Where is precedent set? An exploratory geovisualization of State Supreme Court cases

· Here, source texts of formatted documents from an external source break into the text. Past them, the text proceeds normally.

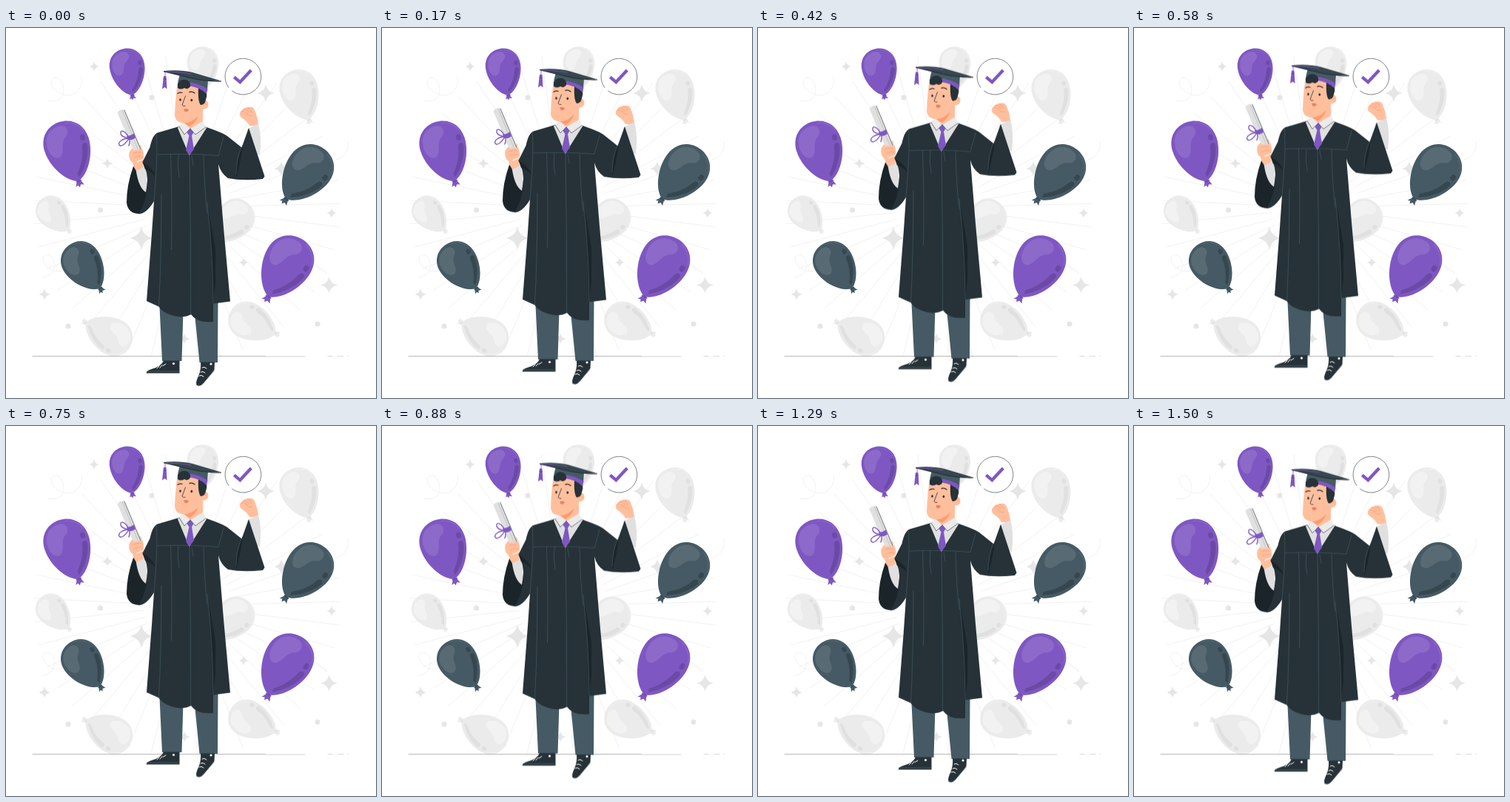
An HTML page for the animation above (1540 ms loop, 500x500 px).

```html
<!DOCTYPE html>
<html lang="en">
<head>
<meta charset="utf-8">
<title>Graduate</title>
<style>
  html, body { margin: 0; width: 100%; height: 100%; overflow: hidden; background: #fff; }
  svg { display: block; width: 100vw; height: 100vh; }
  .gray   { --fill: #ebebeb; --hi: #f2f2f2; --lo: #e0e0e0; }
  .purple { --fill: #7e57c2; --hi: #8d69c9; --lo: #6b4aa5; }
  .slate  { --fill: #455a64; --hi: #586b74; --lo: #37474f; }
  .line { fill: none; stroke-linecap: round; stroke-linejoin: round; }
  .gown { fill: #263238; }
  .seam { stroke: #455a64; stroke-width: .7; }
  .skin { fill: #ffbf9d; }
  .crease { stroke: #ff9a6c; stroke-width: .8; }
  .shirt { fill: #e0e0e0; }
  .ink { stroke: #263238; }
  .violet { fill: #7e57c2; }

  /* the figure bobs in even steps, 37 per loop */
  #man { animation: bob 1540ms -6ms infinite; }
  @keyframes bob {
    0%     { transform: translateY(0); animation-timing-function: steps(18); }
    48.64% { transform: translateY(-9.72px); animation-timing-function: step-end; }
    48.65% { transform: translateY(-9.18px); animation-timing-function: steps(19); }
    100%   { transform: translateY(1.08px); }
  }
</style>
</head>
<body>
<svg viewBox="0 0 500 500">
  <defs>
    <g id="balloon">
      <path d="M-2 -2L-7 8L-3 6L-1 10L2 6L7 8L3 -2Z" fill="var(--fill)"/>
      <path d="M0 0C-18 -5 -37 -35 -37 -62C-37 -86 -20 -100 0 -100S37 -86 37 -62C37 -35 18 -5 0 0Z" fill="var(--fill)"/>
      <path d="M-31 -65C-31 -84 -19 -94 -4 -94C10 -94 12 -80 2 -74C-8 -68 -6 -56 -12 -49C-20 -40 -31 -50 -31 -65Z" fill="var(--hi)"/>
      <path d="M3 -6C16 -16 29 -34 32 -52C31 -57 25 -57 23 -52C20 -37 13 -24 2 -12Z" fill="var(--lo)"/>
      <ellipse cx="28" cy="-65" rx="4" ry="5" fill="var(--lo)"/>
      <path d="M8 -96C20 -94 30 -85 33 -74" fill="none" stroke="var(--hi)" stroke-width="1.2"/>
      <path d="M-4 0L5 0" stroke="var(--lo)" stroke-width="1.6"/>
    </g>
    <path id="star" d="M0 -10Q1.5 -1.5 10 0Q1.5 1.5 0 10Q-1.5 1.5 -10 0Q-1.5 -1.5 0 -10Z" fill="#e6e6e6"/>
  </defs>

  <rect width="500" height="500" fill="#fff"/>
  <path id="rays" class="line" stroke="#f0f0f0" stroke-width=".9"/>
  <g class="line" stroke="#f2f2f2">
    <path d="M102 67C105 84 89 96 74 89C62 84 56 69 66 67C77 66 83 89 72 96C68 99 62 99 57 98"/>
    <path d="M76 328C64 332 51 322 50 312C50 305 58 304 63 311C70 322 63 337 48 337"/>
    <path d="M462 153C463 166 457 175 446 178"/>
    <path d="M408 316C418 318 427 324 433 332"/>
  </g>

  <g class="gray">
    <use href="#balloon" transform="translate(269 82) rotate(-5) scale(.57)"/>
    <use href="#balloon" transform="translate(409 124) rotate(-18) scale(.7)"/>
    <use href="#balloon" transform="translate(84.500 273.500) rotate(-42) scale(.56)"/>
    <use href="#balloon" transform="translate(280 287) rotate(45) scale(.69)"/>
    <use href="#balloon" transform="translate(108 398) rotate(118) scale(.68)"/>
    <use href="#balloon" transform="translate(364.500 413) rotate(-65) scale(.68)"/>
  </g>

  <use href="#star" transform="translate(119 52) scale(.7)"/>
  <use href="#star" transform="translate(351 88) scale(1.2)"/>
  <use href="#star" transform="translate(137 183) scale(.75)"/>
  <use href="#star" transform="translate(183 284) scale(1.6)"/>
  <use href="#star" transform="translate(372 190)"/>
  <use href="#star" transform="translate(440 250) scale(.7)"/>
  <use href="#star" transform="translate(321 317) scale(.65)"/>
  <use href="#star" transform="translate(436.500 347.500) scale(1.15)"/>
  <use href="#star" transform="translate(52 360) scale(.8)"/>
  <use href="#star" transform="translate(241 420) scale(.75)"/>
  <g fill="#e6e6e6">
    <circle cx="197" cy="94" r="3.500"/><circle cx="127.500" cy="246" r="3.500"/>
    <circle cx="84" cy="403" r="3.500"/><circle cx="421" cy="400" r="3.500"/>
  </g>

  <g class="purple">
    <use href="#balloon" transform="translate(170.500 91) rotate(-10) scale(.64)"/>
    <use href="#balloon" transform="translate(98 207) rotate(-18) scale(.84)"/>
    <use href="#balloon" transform="translate(354.500 363) rotate(30) scale(.9)"/>
  </g>
  <g class="slate">
    <use href="#balloon" transform="translate(378.500 231) rotate(38) scale(.85)"/>
    <use href="#balloon" transform="translate(127 352) rotate(-35) scale(.72)"/>
  </g>

  <path class="line" d="M36 443.500H350" stroke="#a8a8a8" stroke-width=".8"/>
  <path class="line" d="M350 444H404" stroke="#c4c4c4" stroke-width=".8"/>
  <path class="line" d="M435 443.500H441M448 443.500H456M462 443.500H463" stroke="#d2d2d2" stroke-width=".8"/>

  <path d="M303 83L300 88L309 87A24.500 24.500 0 1 0 303 83Z" fill="#fff"/>
  <path class="line ink" d="M305.500 85A24.400 24.400 0 1 0 301 80.500" stroke-width=".6"/>
  <path d="M308.300 66.300L316.300 73L331.300 57" fill="none" stroke="#7e57c2" stroke-width="4.200"/>

  <g id="man">
    <!-- legs and shoes -->
    <path d="M207 366L211 450H237.500L240 366ZM253 366L261.500 452H286L286.500 366Z" fill="#455a64"/>
    <path class="gown" d="M213 449.500H234.500V466.500H189.500Q190 462.500 198 460.500Q210 457 213 449.500Z"/>
    <path d="M190 464H234.500" stroke="#50636c" stroke-width=".7"/>
    <path class="gown" d="M263 451.500H282L281.500 462L267 480Q262 485.500 257.500 482.500Q256 478.500 260 470.500Q264 461.500 263 451.500Z"/>
    <path class="line" d="M281 463.500L266 480.500Q262 484.500 258 482.500" stroke="#50636c" stroke-width=".7"/>
    <path class="line" d="M204 460L207 457M208 459L211 455.500M212 456.500L216 454M265 459Q268 457 271 460M263 465Q266 463 269 466M261 470Q264 468 267 471" stroke="#fff" stroke-width="1"/>
    <circle cx="226.500" cy="453.500" r="1.600" fill="#fff"/><circle cx="277" cy="454" r="1.600" fill="#fff"/>

    <!-- arm with the scroll -->
    <path d="M172 187Q163 212 163 236Q165 252 182 251L196 232L186 190Z" fill="#1b2429"/>
    <path class="shirt" d="M175.500 191L187 186Q193 205 189 222Q179 216 175.500 191Z"/>
    <path class="skin" d="M166.500 168Q171 160 178 158.500Q183 157 183 161L186 178Q186 185 185 189L176 193Q172 188 171 182Q165 178 166.500 168Z"/>
    <path d="M150.500 114.500Q154 109.500 160 110.500L183 164Q179 168 173 167.500Z" fill="#e0e0e0"/>
    <path class="line" d="M157.500 112L179 166" stroke="#bdbdbd" stroke-width=".8"/>
    <path class="line ink" d="M160 111L182 164" stroke-width=".6"/>
    <path class="skin" d="M168 169Q173 163 178 165.500L184 163Q187 170 186 178L174 181Q167 177 168 169Z"/>
    <path class="line crease" d="M172 169Q178 167 182 168M173 175Q179 172 184 173"/>
    <path class="line" d="M177 181L186 177" stroke="#fff" stroke-width="1.200"/>
    <path class="line" d="M166 149C162 139 154 136 155 143C156 147 161 148 166 149C158 149 151 154 153 158C156 162 163 155 166 149M166 149Q168 154 166 159" stroke="#7e57c2" stroke-width="1.400"/>
    <path class="violet" d="M163 146Q168 146 173 142.500L175 148.500Q170 152 165 151Z"/>

    <!-- raised fist -->
    <path class="shirt" d="M326 137L341 128.500Q346 148 343 172L332 170Z"/>
    <path class="skin" d="M329 132Q325 125 318 121Q314 117 317 113Q321 107 328 107Q334 106 336 111Q340 120 341 129.500Q335 133 329 132Z"/>
    <path class="line crease" d="M318 113Q322 112 325 115M321 110Q326 110 328 114M326 108Q331 109 332 114M325 115Q329 121 333 118"/>

    <!-- gown -->
    <path class="gown" d="M234 133L205 141.500Q198 144 194.500 161L184.500 181Q192 195 191 212Q190 234 179 251.500Q190 251 200 234L197 278L190 369L206.500 376.500Q214 388 236 390.500Q245 390 250 387Q258 399 280 397V372.500L303 369.500L294 270L287 184Q290 196 300 203Q320 207 347 204L349.500 200.500L328 135L318.500 161.500L299 146Q294 142 268 133L248 172Z"/>
    <path d="M272 236L283 300V345L280 372.500V396Q279 300 272 236ZM320 158Q310 180 311 203Q318 178 320 158ZM184.500 181Q199 190 202 200Q194 192 188 191Z" fill="#1b2429"/>
    <path class="line seam" d="M203.500 143L204 171Q247 169 287 172.500L294 147M222.500 171Q225 240 223.500 299M233 171Q231 186 234 201M248 172Q250 280 249.500 387M210 225Q210 310 206.500 376M267 172Q268 220 272 250M272 236Q280 310 280 372M251 173L253 185M204 171Q203 200 200 234M318 161Q311 178 311 197"/>

    <!-- collar and tie -->
    <path class="shirt" d="M236 130L232 135L247.500 172L271 135L266 126L250 140Z"/>
    <path class="skin" d="M239 118V131Q245 138 249 137Q259 134 266 126V100Z"/>
    <path d="M240 128Q252 128 260 118Q257 128 248 133Z" fill="#ff9a6c"/>
    <path class="violet" d="M249 135L253.500 141L251 145.500L254 164L247.500 172L243 165L247.500 145.500L244.500 141Z"/>
    <path d="M239 127L234 133L241 144L249 136ZM266 126L249 136L256 144L271 135Z" fill="#ebebeb"/>
    <path class="line ink" d="M234 133L241 144L249 136L256 144L270 134" stroke-width=".6"/>

    <!-- head -->
    <path class="skin" d="M232 74Q229 92 228 118Q229 128 241 128.500Q256 127 265 110Q274 110 273.500 102Q272 96 267 99L268 76Z"/>
    <path class="line crease" d="M267 103Q270 100 271 104"/>
    <path class="gown" d="M260 80L271 86Q272 92 270 97Q269 104 263 104Q259 99 260 80Z"/>
    <path class="line ink" d="M232 88.500Q235 86.500 238 87.500M248 86.500Q252 85.500 255 88" stroke-width="1.300"/>
    <ellipse class="gown" cx="235.500" cy="97" rx="1.300" ry="1.700"/>
    <ellipse class="gown" cx="250.800" cy="97.500" rx="1.400" ry="1.800"/>
    <path class="line ink" d="M242.500 92L238 104Q239 106 242 105.500" stroke-width=".8"/>
    <path d="M240 110.500Q241 108 243.500 109Q246.500 108.500 247 110.500Q246 114 243 113.500Q241 113.500 240 110.500Z" fill="#f28f6b"/>
    <path class="line" d="M242 111H245" stroke="#c9573c" stroke-width=".7"/>

    <!-- cap -->
    <path d="M235 62L232 74Q238 70 246 74Q262 75 272 84L273 70Z" fill="#455a64"/>
    <path class="violet" d="M246 73.500Q262 75 272.500 82.500L271 89Q262 80 246 78Z"/>
    <path class="gown" d="M232 75Q236 69 243 70Q250 72 249 79Q246 84 241 81Q236 84 232 81Z"/>
    <path d="M213 58Q235 56 252 60L291 71.500Q270 72 250 67.500L213 59Z" fill="#37474f"/>
    <path class="line ink" d="M213.500 58.700L250 67.700Q271 72.500 290.500 72" stroke-width="1.200"/>
    <path class="line" d="M250 62Q230 58 215 60V66" stroke="#7e57c2" stroke-width=".8"/>
    <path class="violet" d="M213 65H216.500L217.500 82.500L214.500 80L211 82.500Z"/>
    <path class="line" d="M213 69H216.500" stroke="#5b3b94" stroke-width=".9"/>
  </g>
</svg>
<script>
  // faint burst behind the figure
  const count = 41;
  let d = "";
  for (let i = 0; i < count; i++) {
    const a = i / count * 2 * Math.PI - .028;
    const at = r => (245 + r * Math.cos(a)).toFixed(1) + " " + (243 + r * Math.sin(a)).toFixed(1);
    d += "M" + at(60) + "L" + at(207);
  }
  document.getElementById("rays").setAttribute("d", d);
</script>
</body>
</html>
```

Vast data warehouses of legal documents and court decisions present an opportunity for data visualization and analysis, yet court decisions have rarely been visualized geographically. We explore the potential for geographic visualization of judicial case data by mapping a state-level standardized score calculated from 135 State Supreme Court abortion cases published in the USA between 1973 and 2013, and again from 228 redistricting cases published between 1962 and 2013. We observe substantial variation in Z-scores across the USA, with geographic patterning of high values observed for redistricting cases, but not for abortion cases. The resulting maps suggest that the geovisualization of court decisions may aid the generation and testing of hypotheses about whether or not certain states disproportionately set legal precedent and subsequently influence the national discourse on a given issue. This type of geovisualization may also have implications for forum shopping and other geographically explicit legal strategies.